Should we re-think the traditional credit hour structure?
Correction: In a previous version of this article, the cost of the program and SNHU's non-profit status were misstated.
- For-profit higher education conglomerate American Public University System has announced that four of its online undergraduate degree programs will require learners to master at least 60 competency-based modules for completion, eliminating the traditional credit hour model, Inside Higher Ed reports.
- To enroll in the 16-week, $2,500 program offering degrees in criminal justice, fire science management, emergency and disaster management and retail management, learners must have previously earned an associate’s degree in an art or science.
- APUS is the third institution in the last three years to replace the credit hour system of learning, following fellow for-profit Capella University and non-profit Southern New Hampshire University’s College for America. The APUS "Momentum" program has not yet received approval from the federal government for students to receive student financial aid.
While the construct of competency-based education may be controversial to many in academia, for families and learners considering costs and timing for earning a degree, this is likely to be a major opportunity to earn credentials in disciplines which are in-demand across the country.
Seemingly, the competency-based system can save institutions money on personnel and allow more investments in mentoring and tutoring, can possibly increase cohort graduation rates in a short period, and help to create curriculum building partnerships with industry leaders.

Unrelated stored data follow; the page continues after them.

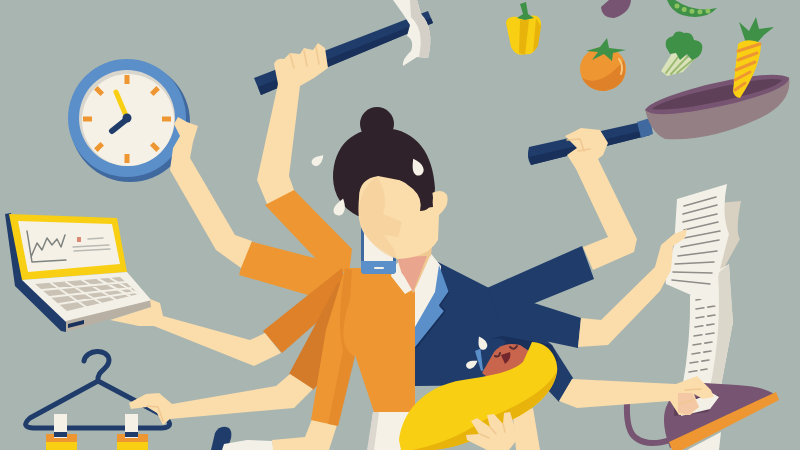
<!DOCTYPE html>
<html lang="en">
<head>
<meta charset="utf-8">
<title>Multitasking mother</title>
<style>
:root{--backdrop:#a8b5b0;--skin:#fbdcab;--skin-shade:#f0c891;--orange:#ee9732;--orange-dark:#df8128;--navy:#1f3c6b;--navy-dark:#18305a;--blue:#5a8fca;--blue-dark:#40699f;--cream:#f6f1e6;--paper:#f3f0e8;--yellow:#f8cf12;--yellow-dark:#e8b40c;--hair:#30222a;--plum:#775472;--plum-dark:#5f4059;--taupe:#948084;--green:#3f9148;--grey:#b9b0a4}
html,body{margin:0;height:100%;overflow:hidden;background:var(--backdrop)}
svg{display:block;width:800px;height:450px}
.skin{fill:var(--skin)}.skin-shade{fill:var(--skin-shade)}
.orange{fill:var(--orange)}.orange-dark{fill:var(--orange-dark)}
.navy{fill:var(--navy)}.navy-dark{fill:var(--navy-dark)}
.blue{fill:var(--blue)}.blue-dark{fill:var(--blue-dark)}
.cream{fill:var(--cream)}.paper{fill:var(--paper)}
.yellow{fill:var(--yellow)}.yellow-dark{fill:var(--yellow-dark)}
.hair{fill:var(--hair)}.plum{fill:var(--plum)}.plum-dark{fill:var(--plum-dark)}
.taupe{fill:var(--taupe)}.green{fill:var(--green)}.grey{fill:var(--grey)}
.line{fill:none;stroke-linecap:round;stroke-linejoin:round}
.fold{stroke:var(--skin-shade);stroke-width:1.5}
.ink{stroke:#8f8d88;stroke-width:1.6}
</style>
</head>
<body>
<svg viewBox="0 0 800 450" role="img" aria-label="A woman with many arms juggling work and home tasks">
<defs>
<path id="drop" d="M0-9C5-3 6 1 5 5C3 10-4 10-5 5C-6 1-3-4 0-9Z"/>
<rect id="tick" x="-2.5" y="-44" width="5" height="9"/>
<g id="trouser-clip">
<rect x="-15" y="18" width="31" height="20" class="yellow"/>
<path class="orange" d="M-15 18h31v8h-31z"/>
<path class="cream" d="M-7-2h13v24h-13z"/>
<path class="navy" d="M-7 16h13v5h-13z"/>
</g>
</defs>
<rect width="800" height="450" fill="var(--backdrop)"/>

<g id="clock">
<circle cx="130" cy="122" r="60" class="blue-dark"/>
<circle cx="127" cy="118" r="59" class="blue"/>
<circle cx="127" cy="118" r="48" fill="#d8d6cd"/>
<circle cx="128" cy="120" r="46" class="cream"/>
<g transform="translate(127 119)" class="orange">
<use href="#tick"/><use href="#tick" transform="rotate(45)"/><use href="#tick" transform="rotate(90)"/><use href="#tick" transform="rotate(135)"/><use href="#tick" transform="rotate(180)"/><use href="#tick" transform="rotate(225)"/><use href="#tick" transform="rotate(270)"/><use href="#tick" transform="rotate(315)"/>
</g>
<path class="line" stroke="var(--yellow)" stroke-width="5" d="M127 118L116 92"/>
<path class="line" stroke="var(--navy)" stroke-width="6" d="M127 119L112 131"/>
<circle cx="127" cy="118" r="4.5" class="navy"/>
</g>

<g id="hammer">
<path class="navy" d="M254 78L428 11L433 23L261 95Z"/>
<path class="navy-dark" d="M258 87L431 18L433 23L261 95Z"/>
<path class="paper" d="M393 0H417L421 14C430 23 433 39 428 58L417 57L403 66C402 60 407 55 411 51C414 43 411 38 407 36L410 25L403 14Z"/>
<path fill="#d4d0c7" d="M410 0H417L421 14C430 23 433 39 428 58L419 57C423 37 420 26 411 17Z"/>
</g>

<g id="hammer-arm">
<path class="orange" d="M265 205L293 189L352 249L349 274L320 263Z"/>
<path class="skin" d="M278 84L274 64Q276 58 284 59L290 53L300 54L304 48L313 50L318 43L325 48L328 68L314 78L300 86L289 176L294 190L267 204L257 180Z"/>
<path class="line fold" d="M290 54L294 68M304 51L307 66M316 47L319 64"/>
</g>

<g id="clock-arm">
<path class="orange" d="M249 241L345 266L325 300L239 275Z"/>
<path class="skin" d="M170 170L173 148L180 136L174 124L178 117L187 122L198 126L193 142L190 158L235 235L252 241L241 268L216 250Z"/>
</g>

<g id="laptop">
<path class="navy" d="M5 214L11 213L24 280L67 321L66 332L61 331L15 286Z"/>
<path class="yellow" d="M9 214L117 218L127 272L22 280Z"/>
<path class="cream" d="M18 221L112 224L120 264L28 272Z"/>
<path class="line" stroke="#7f8380" stroke-width="1.5" d="M27 231L32 262L66 260M31 257L37 243L42 250L47 238L52 245L57 239L61 247L65 235"/>
<path class="line" stroke="#b8bab5" stroke-width="1.5" d="M73 247L109 245M74 251L110 249M88 239L103 238"/>
<path fill="#d98a72" d="M77 237h4v5h-4z"/>
<path class="paper" d="M22 280L127 272L152 301L66 322Z"/>
<path class="grey" d="M66 321L152 300L151 307L66 332Z"/>
<path fill="#c9c2b5" d="M35 284L120 277L139 294L67 311Z"/>
<path class="line" stroke="var(--paper)" stroke-width="2" d="M42 290L126 282M50 297L131 288M59 304L136 292M51 283L86 307M66 282L101 303M82 280L116 300M98 279L130 296M110 278L138 294"/>
<path class="navy-dark" d="M68 324L84 320V324L68 328Z"/>
</g>
<g id="laptop-arm">
<path class="orange-dark" d="M263 331L342 268L347 296L282 353Z"/>
<path class="skin" d="M110 320L151 307L150 299L160 303L163 316L250 340L265 333L281 353L254 366L154 326L139 326Z"/>
</g>

<g id="hanger">
<path class="line" stroke="var(--navy)" stroke-width="5" d="M84 361C86 349 108 348 109 360C109 370 97 369 98 381L30 418Q20 427 33 428H162Q176 427 164 416L98 381"/>
<use href="#trouser-clip" x="61" y="416"/>
<use href="#trouser-clip" x="132" y="416"/>
</g>
<g id="hanger-arm">
<path fill="#d47b2a" d="M289 374L338 282L350 290L322 380L313 390Z"/>
<path class="skin" d="M129 403L146 394L159 393L172 404L276 386L290 374L313 389L294 408L170 419L163 425L157 413L147 407L131 409Z"/>
<path class="line fold" d="M147 406L158 407L163 421"/>
</g>

<g id="shoe-and-lower-arm">
<path class="navy" d="M211 450L215 433Q220 424 229 428Q235 434 226 450Z"/>
<path class="paper" d="M224 444L247 440L272 441L274 450H222Z"/>
<path class="skin" d="M272 440L305 437L312 419L337 425L329 450H273Z"/>
</g>

<g id="body">
<path class="orange" d="M345 268L397 268L415 290V412H374L355 355L338 426L311 420L326 330Z"/>
<path class="orange-dark" d="M345 268L352 270L350 300Q340 330 345 345Q348 353 355 357L338 426L328 424L343 350Q336 325 345 268Z" opacity=".55"/>
<path class="cream" d="M373 412H415V450H368Z"/>
<path fill="#dcd8cf" d="M373 412H379L374 450H367Z"/>
<path class="navy" d="M438 262L489 288L520 320L510 385L415 386V330Z"/>
<path class="cream" d="M392 268L402 259L428 250L441 266L437 290L415 335V290Z"/>
<path class="skin-shade" d="M397 258L432 246L430 264L413 293L402 274Z"/>
<path fill="#e9a58d" d="M397 257L427 256L413 292L402 274Z"/>
<path class="cream" d="M394 264L404 276L412 290L405 294L391 276ZM430 256L441 267L437 292L426 281L414 292Z"/>
<path class="blue" d="M439 265L449 293L439 306L444 311L415 347V327L435 292Z"/>
<path class="line" stroke="var(--navy-dark)" stroke-width="1.5" d="M449 292L440 305L445 311L416 348"/>
</g>

<g id="phone">
<rect x="361" y="225" width="35" height="49" rx="4" class="blue-dark"/>
<path class="cream" d="M364 229h29v33h-29z"/>
<path class="blue" d="M361 261h35v9q0 4-4 4h-27q-4 0-4-4z"/>
<path class="line" stroke="var(--cream)" stroke-width="2" d="M375 268h8"/>
</g>

<g id="head">
<circle cx="377" cy="124" r="17" class="hair"/>
<path class="hair" d="M333 178C333 143 356 127 385 128C417 130 433 154 435 188L433 211L415 206L358 216Q334 204 333 178Z"/>
<path class="skin" d="M359 198C359 184 366 178 378 176L409 182Q423 188 425 208L433 207L432 193Q442 188 447 195Q450 206 439 215L438 240Q428 258 397 259L378 247C360 235 357 221 359 198Z"/>
<path fill="#f6d09b" d="M377 177Q389 195 383 214L402 222L398 237L384 235L394 249L397 259Q372 251 361 225Q354 192 377 177Z" opacity=".7"/>
<path class="hair" d="M366 178Q393 170 413 189Q423 198 420 211Q431 211 433 198L430 173L390 153Z"/>
</g>
<g id="sweat-drops" class="cream">
<use href="#drop" transform="translate(417 167) rotate(-25)"/>
<use href="#drop" transform="translate(318 160) rotate(48) scale(.8)"/>
<use href="#drop" transform="translate(340 207) rotate(20)"/>
</g>

<g id="frying-pan">
<path class="navy" d="M529 147L646 121L650 135L531 165Q526 158 529 147Z"/>
<path class="navy-dark" d="M529 157L649 129L650 135L531 165Z"/>
<path class="blue-dark" d="M637 122L650 118L653 134L641 138Z"/>
<path class="taupe" d="M645 109L789 77Q793 103 758 119Q708 142 665 139Q650 132 645 109Z"/>
<path class="plum" d="M645 110Q650 100 706 85Q775 69 789 78Q789 89 735 103Q656 121 645 110Z"/>
<path class="plum-dark" d="M652 109Q660 101 707 90Q766 76 782 80Q777 88 735 98Q674 112 652 109Z"/>
</g>
<g id="pan-arm">
<path class="navy" d="M487 288L582 246L594 279L498 318Z"/>
<path class="skin" d="M565 136L581 128L600 130L608 143L603 155L598 159L637 239L634 252L593 270L583 247L608 237L576 169L567 155L577 148Z"/>
<path class="line fold" d="M567 140L580 139L584 151M578 151L590 149"/>
</g>

<g id="vegetables">
<g id="pepper"><path class="yellow" d="M506 23C507 14 520 17 524 18C532 14 542 14 541 26L537 47Q532 56 525 54Q516 57 511 47Z"/><path class="yellow-dark" d="M520 20L519 53L525 55L529 20ZM536 18L533 52L538 46L541 26Z"/><path class="green" d="M517 18L523 14L520 4L526 2L528 14L534 18L525 20Z"/></g>
<g id="tomato"><ellipse cx="603" cy="69" rx="23" ry="22" class="orange"/><path class="orange-dark" d="M582 78Q601 88 624 60Q630 86 605 91Q589 91 582 78Z"/><path class="green" d="M586 51L600 47L607 38L609 48L626 50L613 53L612 61L604 54L592 60L598 52Z"/><path class="line" stroke="#f9c77c" stroke-width="2" d="M619 59Q624 66 621 74"/></g>
<path id="aubergine" class="plum" d="M601 7L609 0H631Q630 13 614 18Q602 18 601 7Z"/>
<g id="pea-pod"><path class="green" d="M667 0H675Q694 13 717 8Q705 21 682 15Q671 11 667 0Z"/><path class="line" stroke="#8cc35f" stroke-width="5" stroke-dasharray="0 8" d="M677 6Q690 14 708 11"/></g>
<g id="leafy-greens"><path fill="#d9e2b8" d="M674 50L680 58L686 47L686 59L700 53L683 72L667 76L661 71Z"/><path class="line" stroke="#9cba72" stroke-width="2" d="M666 73L678 57M671 74L688 56M677 73L695 58"/><path class="green" d="M666 47Q664 38 673 36Q676 29 684 33Q692 31 694 40Q704 41 702 50Q701 57 692 60L687 54L680 60L676 53L670 54Z"/></g>
<g id="carrot"><path class="green" d="M746 43L739 22L749 31L756 17L759 29L774 27L764 35L756 44Z"/><path class="yellow" d="M738 44Q747 37 761 43Q761 66 740 98Q734 97 733 91Z"/><path class="line" stroke="var(--orange)" stroke-width="3" d="M738 51L760 44M738 60L757 53M736 70L755 62M735 80L750 72M735 90L745 83"/></g>
</g>

<g id="documents">
<path fill="#d8d0c0" d="M718 203L741 201Q735 232 740 239L724 268L718 311L704 290Z"/>
<path class="paper" d="M695 284L729 264Q731 302 733 322L721 386L682 389Q691 340 690 296Z"/>
<path fill="#dcd7cb" d="M718 273L729 264L733 322L721 386L710 387Q722 330 718 273Z"/>
<path class="line ink" stroke-dasharray="8 4 12 3" d="M696 300L714 297M696 309L715 306M696 318L715 315M695 327L714 324M694 336L714 333M693 345L712 342M692 354L711 351M690 363L709 360M689 372L707 369"/>
<path class="paper" d="M677 199L727 184Q721 214 729 234L718 277L716 306L666 284Q664 274 674 246Z"/>
<path class="line ink" d="M684 206L716 197M683 214L717 205M683 222L717 214M684 230L718 222M684 238L720 231M681 247L719 240M678 256L717 251M675 264L714 262M673 272L712 273M672 280L710 284"/>
</g>
<g id="document-arm">
<path class="navy" d="M490 289L581 318L578 348L502 332Z"/>
<path class="skin" d="M581 318L601 320L655 267L661 245L674 234L687 229L685 238L673 246L671 270L660 291L608 345L578 347Z"/>
</g>

<g id="iron">
<path class="line" stroke="var(--plum)" stroke-width="6" d="M627 404Q626 431 636 438Q648 447 670 440"/>
<path class="plum" d="M670 448Q659 419 668 403Q675 385 704 383L737 385Q769 387 777 397Z"/>
<path class="plum-dark" d="M674 403Q692 396 719 395L708 412L674 416Z"/>
<path class="orange" d="M669 442L776 392L779 400L682 450H672Z"/>
<path class="paper" d="M687 450L721 432L719 450ZM681 405L712 393L719 397L710 409L681 416Z"/>
</g>
<g id="iron-arm">
<path class="navy" d="M488 291L552 345L573 378L559 402L520 360Z"/>
<path class="skin" d="M572 379L676 384L697 376L711 390L714 397L703 399L694 394L699 407L690 415L679 415L670 401L577 408L559 401Z"/>
<path fill="#f4c7a5" d="M678 393L692 393L699 407L688 415L678 412Z"/>
<path class="line fold" d="M679 404L693 400M685 390L701 389"/>
</g>

<g id="baby">
<path class="skin" d="M513 416L533 408L540 450H516Z"/>
<path class="navy-dark" d="M478 350Q488 337 503 336L552 345L558 360L520 381L486 377Z"/>
<path class="blue" d="M475 351L484 347L486 357L494 349L493 368L481 371Z"/>
<path class="navy" d="M480 345Q495 334 506 341L494 362L483 370Z"/>
<path fill="#c9654c" d="M482 373L494 352Q503 341 520 345L529 351L519 375L491 380Z"/>
<path class="line" stroke="#5c2d32" stroke-width="2" d="M495 356Q499 358 500 353M510 347Q514 351 517 346"/>
<path fill="#71272d" d="M501 355L510 352Q512 359 505 364Z"/>
<path class="yellow" d="M399 440C402 413 423 386 463 380C486 376 511 373 523 362L532 342C549 342 559 359 557 372C553 397 526 415 498 426C470 446 440 452 401 450Z"/>
<path class="yellow-dark" d="M557 371C553 397 526 415 498 426C470 446 440 452 412 450Q452 442 482 421C520 405 546 391 557 371Z"/>
<g class="cream"><use href="#drop" transform="translate(482 343) rotate(-25) scale(.8)"/><use href="#drop" transform="translate(472 364) rotate(60) scale(.7)"/></g>
<path class="skin" d="M466 435L479 434L471 421L477 418L490 427L487 415L494 414L503 424L504 413L510 412L514 425L516 441L509 450H487L467 440Z"/>
<path class="line fold" d="M480 434L489 438M490 427L496 434M503 424L505 432"/>
</g>
</svg>
</body>
</html>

Not only that, but focusing on competencies, rather than credit hours, could help demonstrate to employers mastery of skills that can be directly transferred into the workforce, and help higher education fight back against the idea that schools are not preparing students for the jobs employers need to fill.
- Inside Higher Education Competency at scale